The small collection of objects and materials utilized in GIVE|LEAVE seemed to relate directly to the artist’s person. Clothing, which could easily be dismissed as incidental, took on particular significance here. Sandrine’s use of materials continues to be carefully controlled towards understatement, producing a sense of tightly edited neutrality that is most readily evident in the neutral colors of her chosen objects and props. Some only became perceptible as they entered into dialogue with the performer’s actions: a spool of red-brown thread and a small pair of scissors only appeared for the viewer when Sandrine stopped her pacing to make her way to the corner of the gallery, where they sat on a low sill of the long front windows, waiting to be utilized to move the performance into its next stage.
Early in the performance, brown leather belts were periodically shed from the artist’s body, drawn slowly out of the long, loose sleeves of her sweater as she walked around the gallery; gently lowered, then dragged, then dropped to the floor, scattered in concert with the stopping and starting of Sandrine’s voice and pacing. These cast-offs trace her movement through the space, marking a kind of unwinding of the performance over time. There is an almost scatological quality to them now that the performance is over, as all objects in Accumulation remain in the gallery after the performance ends. In their incidental placement throughout the space they leave a sort of forensic mystery to those viewing the exhibition after the performance.
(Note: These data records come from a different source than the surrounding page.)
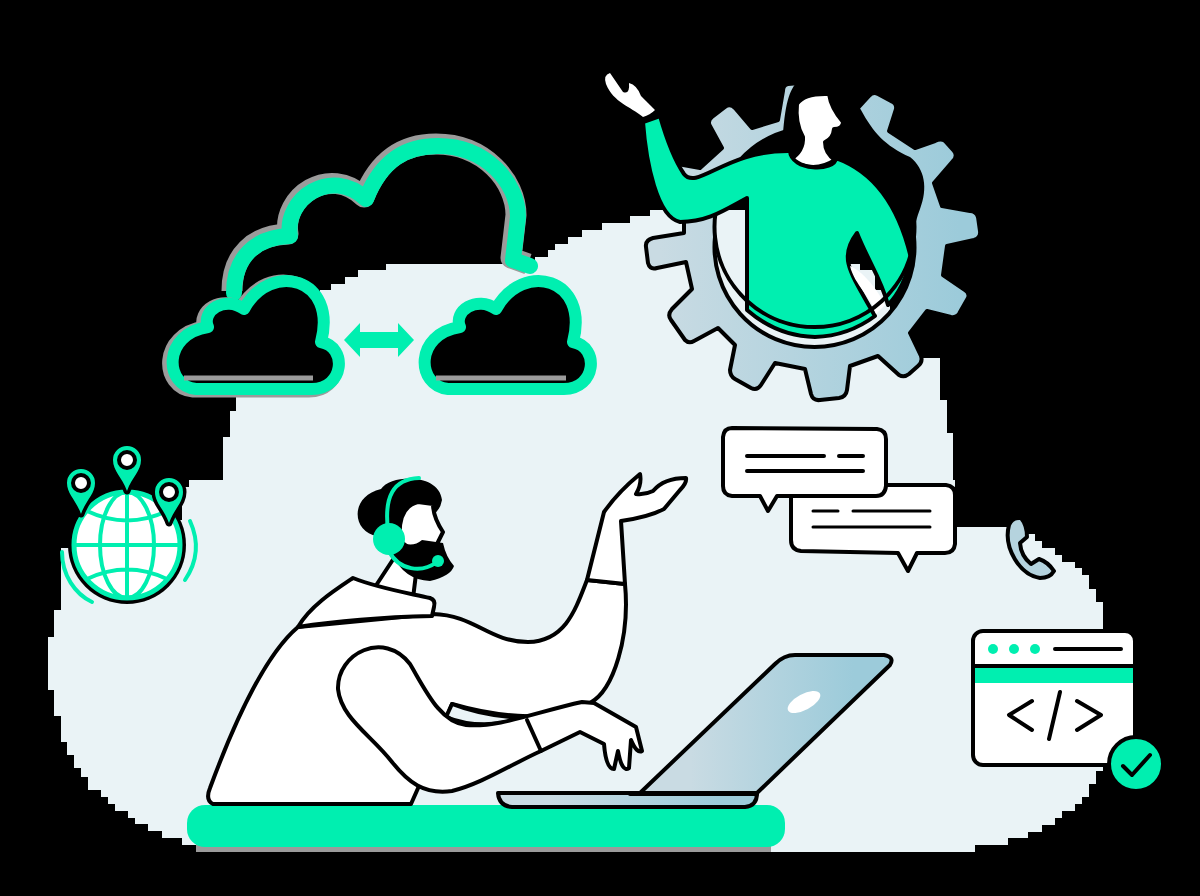
<!DOCTYPE html>
<html lang="en">
<head>
<meta charset="utf-8">
<title>Cloud support illustration</title>
<style>
:root{--ink:#000;--paper:#fff;--mint:#00efb0;--mist:#eaf3f6;--steel:#9ccbda;--pale:#c9dbe3;--shade:#9b9b9b}
html,body{margin:0;height:100%;overflow:hidden;background:var(--ink)}
svg{display:block;width:1200px;height:896px}
.paper{fill:var(--paper)}.mint{fill:var(--mint)}.ink{fill:var(--ink)}.mist{fill:var(--mist)}
.outline{stroke:var(--ink);stroke-width:4;stroke-linejoin:round;stroke-linecap:round}
.line{fill:none}
.mint-line{fill:none;stroke:var(--mint);stroke-width:4;stroke-linecap:round}
.start{stop-color:var(--pale)}.end{stop-color:var(--steel)}
</style>
</head>
<body>
<svg viewBox="0 0 1200 896" role="img" aria-label="Support agent at a laptop with cloud, gear, chat and code symbols">
<defs>
<linearGradient id="gear-tone" gradientUnits="userSpaceOnUse" x1="660" y1="240" x2="960" y2="240"><stop class="start" offset="0"/><stop class="end" offset="1"/></linearGradient>
<linearGradient id="screen-tone"><stop class="start" offset=".2"/><stop class="end" offset=".85"/></linearGradient>
<path id="small-cloud" d="M196 389H312C344 389 348 347 321 342C338 278 271 260 244 309C225 295 201 311 208 327C162 334 164 386 196 389Z"/>
<path id="large-cloud" d="M234 293C234 257 256 237 290 236C284 199 331 166 366 199C382 159 407 146 438 146C486 146 518 183 518 217L513 260L530 266"/>
<g id="pin"><path class="ink" stroke="#000" stroke-width="7" stroke-linejoin="round" d="M0 31C-5 17-14 11-14 0A14 14 0 0 1 14 0C14 11 5 17 0 31Z"/><path class="mint" d="M0 31C-5 17-14 11-14 0A14 14 0 0 1 14 0C14 11 5 17 0 31Z"/><circle class="paper" r="8" stroke="#000" stroke-width="4"/></g>
</defs>

<rect class="ink" width="1200" height="896"/>

<path id="backdrop-cloud" class="mist" d="M48 637V690H54V716H61V742H67V755H74V768H81V777H88V790H101V797H108V804H115V811H128V818H135V824H148V831H162V838H182V845H196V852H975V845H1008V838H1028V832H1042V825H1055V818H1062V811H1075V804H1082V797H1089V784H1096V771H1103V602H1096V589H1089V575H1082V568H1075V562H1062V555H1055V548H1042V541H1035V534H1022V527H955V480H953V433H947V400H940V358H890V290H875V270H860V264H747V210H650V216H630V223H602V230H582V237H568V244H555V250H548V257H535V270H515V264H386V270H358V277H345V284H331V290H320V384H243V397H236V411H230V437H223V480H189V487H182V520H80V548H61V610H54V637Z"/>

<g id="cloud-exchange" stroke-linejoin="round">
<use href="#large-cloud" x="-2" y="-2" fill="none" stroke="#9b9b9b" stroke-width="21"/>
<use href="#large-cloud" fill="none" stroke="#00efb0" stroke-width="16" stroke-linecap="round"/>
<use href="#small-cloud" x="-3" y="1" fill="#9b9b9b" stroke="#9b9b9b" stroke-width="15"/>
<use href="#small-cloud" fill="#000" stroke="#00efb0" stroke-width="12"/>
<use href="#small-cloud" x="252" fill="#000" stroke="#00efb0" stroke-width="12"/>
<path d="M184 378H313M436 378H566" fill="none" stroke="#9b9b9b" stroke-width="5"/>
<polygon class="mint" points="344,340 360,323 360,332 398,332 398,323 414,340 398,357 398,348 360,348 360,357"/>
</g>

<g id="gear-woman">
<path class="outline" fill="url(#gear-tone)" fill-rule="evenodd" d="M684 233L653 238Q645 240 646 247L648 263Q650 270 657 268L686 262L692 289L672 309Q667 315 671 320L685 340Q689 344 694 341L718 328L735 345L730 370Q730 376 735 379L751 388Q757 391 761 385L775 363L805 369L811 394Q813 401 820 400L839 398Q846 397 847 390L850 366L878 356L899 375Q904 378 909 374L918 366Q923 362 921 356L910 333L927 311L951 317Q958 318 960 312L968 298Q970 293 965 290L943 275L947 246L974 240Q981 238 980 231L978 217Q976 211 970 211L942 206L934 183L953 161Q958 156 954 151L945 141Q941 138 935 141L915 148L889 131L896 109Q897 103 891 101L878 94Q873 91 869 96L858 108L800 83L788 84Q783 85 783 91L778 120L752 128L735 108Q730 103 725 107L712 117Q707 121 710 126L722 148L700 168L672 163L660 185L684 205ZM715 237A100 100 0 1 0 914 237A100 100 0 1 0 715 237Z"/>
<path class="ink" d="M797 82C788 92 784 108 782 152L850 164C880 180 900 215 913 256C912 240 914 224 920 209C928 188 925 169 910 157C885 146 873 132 861 110C848 87 820 72 797 82Z"/>
<path class="paper outline" d="M797 104Q804 93 829 94Q831 108 843 122Q843 129 834 129Q833 139 825 142Q825 153 835 160Q814 174 790 160Q804 151 803 137Q795 123 797 104Z"/>
<path class="mint outline" d="M643 122L660 116C666 137 673 158 684 174C697 191 726 150 790 151C791 171 835 172 836 158C878 173 900 211 911 258Q904 289 888 305C881 278 868 261 857 233C838 258 850 272 875 316Q848 336 815 337Q777 336 747 310V198C723 211 707 222 680 222C657 217 646 163 643 122Z"/>
<path class="paper" d="M850 266C862 271 877 288 885 305L876 314C871 296 855 286 850 266Z"/>
<path class="paper" d="M643 117C630 106 614 103 606 84Q603 75 610 73L623 92Q630 95 629 83Q637 85 641 96L655 110Q650 115 643 117Z"/>
<path class="line outline" d="M715 237A100 100 0 0 0 914 237"/>
</g>

<g id="globe">
<path class="mint-line" d="M190 521Q204 552 185 580M62 552C62 575 75 594 92 602"/>
<circle class="ink" cx="127" cy="545" r="59"/>
<circle class="paper" cx="127" cy="545" r="53" stroke="#00efb0" stroke-width="5"/>
<path class="mint-line" d="M74 545H180M127 492V598M87 511Q127 530 167 511M87 579Q127 560 167 579"/>
<ellipse class="mint-line" cx="127" cy="545" rx="27" ry="53"/>
<use href="#pin" x="81" y="483"/><use href="#pin" x="127" y="460"/><use href="#pin" x="169" y="492"/>
</g>

<g id="chat-bubbles" class="outline">
<path class="paper" d="M802 485H946Q955 486 955 495V544Q954 553 945 553H917L908 571L898 553L801 551Q791 550 791 540V495Q792 485 802 485Z"/>
<path class="line" stroke-width="3" d="M813 511H838M853 511H930M813 527H930"/>
<path class="paper" d="M732 428L877 429Q886 430 886 439V486Q885 496 876 496H777L768 511L760 496H732Q723 495 723 486V437Q724 428 732 428Z"/>
<path class="line" d="M747 456H824M839 456H863M747 471H863"/>
</g>

<path id="phone" class="outline" fill="#b5d3de" d="M1009 525C1003 548 1020 575 1040 578Q1050 578 1054 571Q1048 562 1039 559L1031 564Q1021 556 1020 543L1027 537Q1027 525 1021 518Q1012 517 1009 525Z"/>

<g id="code-window">
<rect class="paper outline" x="973" y="631" width="162" height="134" rx="10"/>
<rect class="mint" x="975" y="667" width="158" height="16"/>
<path class="line outline" d="M973 666H1135M1055 649H1121"/>
<g class="mint"><circle cx="993" cy="649" r="5"/><circle cx="1014" cy="649" r="5"/><circle cx="1035" cy="649" r="5"/></g>
<path class="line outline" d="M1032 701L1009 715L1032 730M1060 692L1049 739M1077 701L1101 715L1077 730"/>
<circle class="mint" cx="1136" cy="764" r="27" stroke="#000" stroke-width="4"/>
<path class="line outline" d="M1123 766L1132 775L1150 755"/>
</g>

<g id="desk"><rect x="196" y="830" width="575" height="22" fill="#9b9b9b"/><rect class="mint" x="187" y="805" width="598" height="42" rx="18"/></g>

<g id="agent">
<path class="paper outline" d="M375 587L394 558L416 574L413 598Z"/>
<path class="paper outline" d="M213 804Q205 800 210 788C237 715 266 654 298 627L433 614C475 615 489 642 528 642C565 641 575 611 587 580L625 584C630 636 614 690 590 703C560 723 500 718 452 704L419 786L411 804Z"/>
<path class="paper outline" d="M298 627C310 606 335 590 353 578C378 588 403 592 430 598Q436 600 434 607L432 616C390 617 342 620 298 627Z"/>
<path class="paper outline" d="M587 580L604 512Q618 492 640 474Q642 484 636 494Q645 495 653 491Q664 478 686 478Q687 483 680 490L664 509Q649 517 621 521L625 584Z"/>
<path class="mist outline" d="M452 704L446 717Q480 731 527 718Q485 717 452 704Z"/>
<path class="paper outline" d="M338 689C337 653 384 630 410 664C426 691 440 722 466 725C498 728 536 712 582 702L594 703L636 727L642 751Q637 754 631 740L629 768Q622 773 618 751L614 769Q606 769 604 744L580 732L541 751C512 764 481 784 452 791C424 795 408 782 392 762C371 735 341 718 338 689Z"/>
<path class="line outline" d="M527 720L541 751"/>
<path class="ink" d="M377 536C353 533 348 497 381 489C391 474 439 473 442 500Q440 511 433 514L410 548Z"/>
<path class="paper outline" d="M400 541Q397 507 418 502L433 504Q433 517 443 532L437 544L412 550Z"/>
<path class="ink" d="M398 540Q411 549 422 540L443 543Q446 557 454 566Q451 576 430 581Q404 580 392 554Z"/>
<path class="mint-line" d="M388 530C384 497 393 479 419 478M389 551C399 571 422 573 437 562"/>
<ellipse class="mint" cx="389" cy="539" rx="16" ry="16"/><circle class="mint" cx="438" cy="561" r="6"/>
</g>

<g id="laptop">
<path class="outline" fill="url(#screen-tone)" d="M640 793L775 664Q784 655 795 655H884Q895 657 890 665L757 793Z"/>
<ellipse class="paper" cx="804" cy="702" rx="18" ry="8" transform="rotate(-28 804 702)"/>
<path class="outline" fill="url(#screen-tone)" d="M498 793H757Q757 806 745 807H512Q499 806 498 793Z"/>
<path class="line outline" d="M630 794H757"/>
</g>
</svg>
</body>
</html>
Of all her materials, perhaps the most loaded with meaning was work’s titular element, revealed at the end of the performance when Sandrine slipped off her shoes (eight hours walking, without socks, her feet were just slightly red and raw: a bit of minor suffering which felt attuned to the subtleties of material and action) and hammered them to the wall, revealing on the inside soles the words “GIVE” and “LEAVE” in the left and right, respectively. This felt at once like an instruction to the performers who will come after, and also a sort of holistic charm on the space – walking in wide circles around the gallery, charging it with these simple commands, Sandrine developed a sensitive yet surprisingly full preface to the series.
Which leads me to what I found most interesting in the work: how GIVE | LEAVE functioned as a sort of meta-commentary on or invitation into the Accumulation project as a whole. The ways in which certain actions were adjusted in each hour alluded to a collaborative authorship with the other artists – perhaps through suggested adjustments to the initial hour’s routine by each artist – as certain shifts in action felt like responses to the structure set in motion in the first hour. From my perspective, the performance became a sort of conversation between Sandrine and the other artists of Accumulation about her role in things and about the project ethos as a whole.
Documentation seems already to be an important theme in Accumulation, and GIVE | LEAVE functions as a comment on that. The materials left in the space present themselves not just as evidence or refuse, but as an invitation to the coming performers, much in the same vein as Sandrine’s original invitation as curator.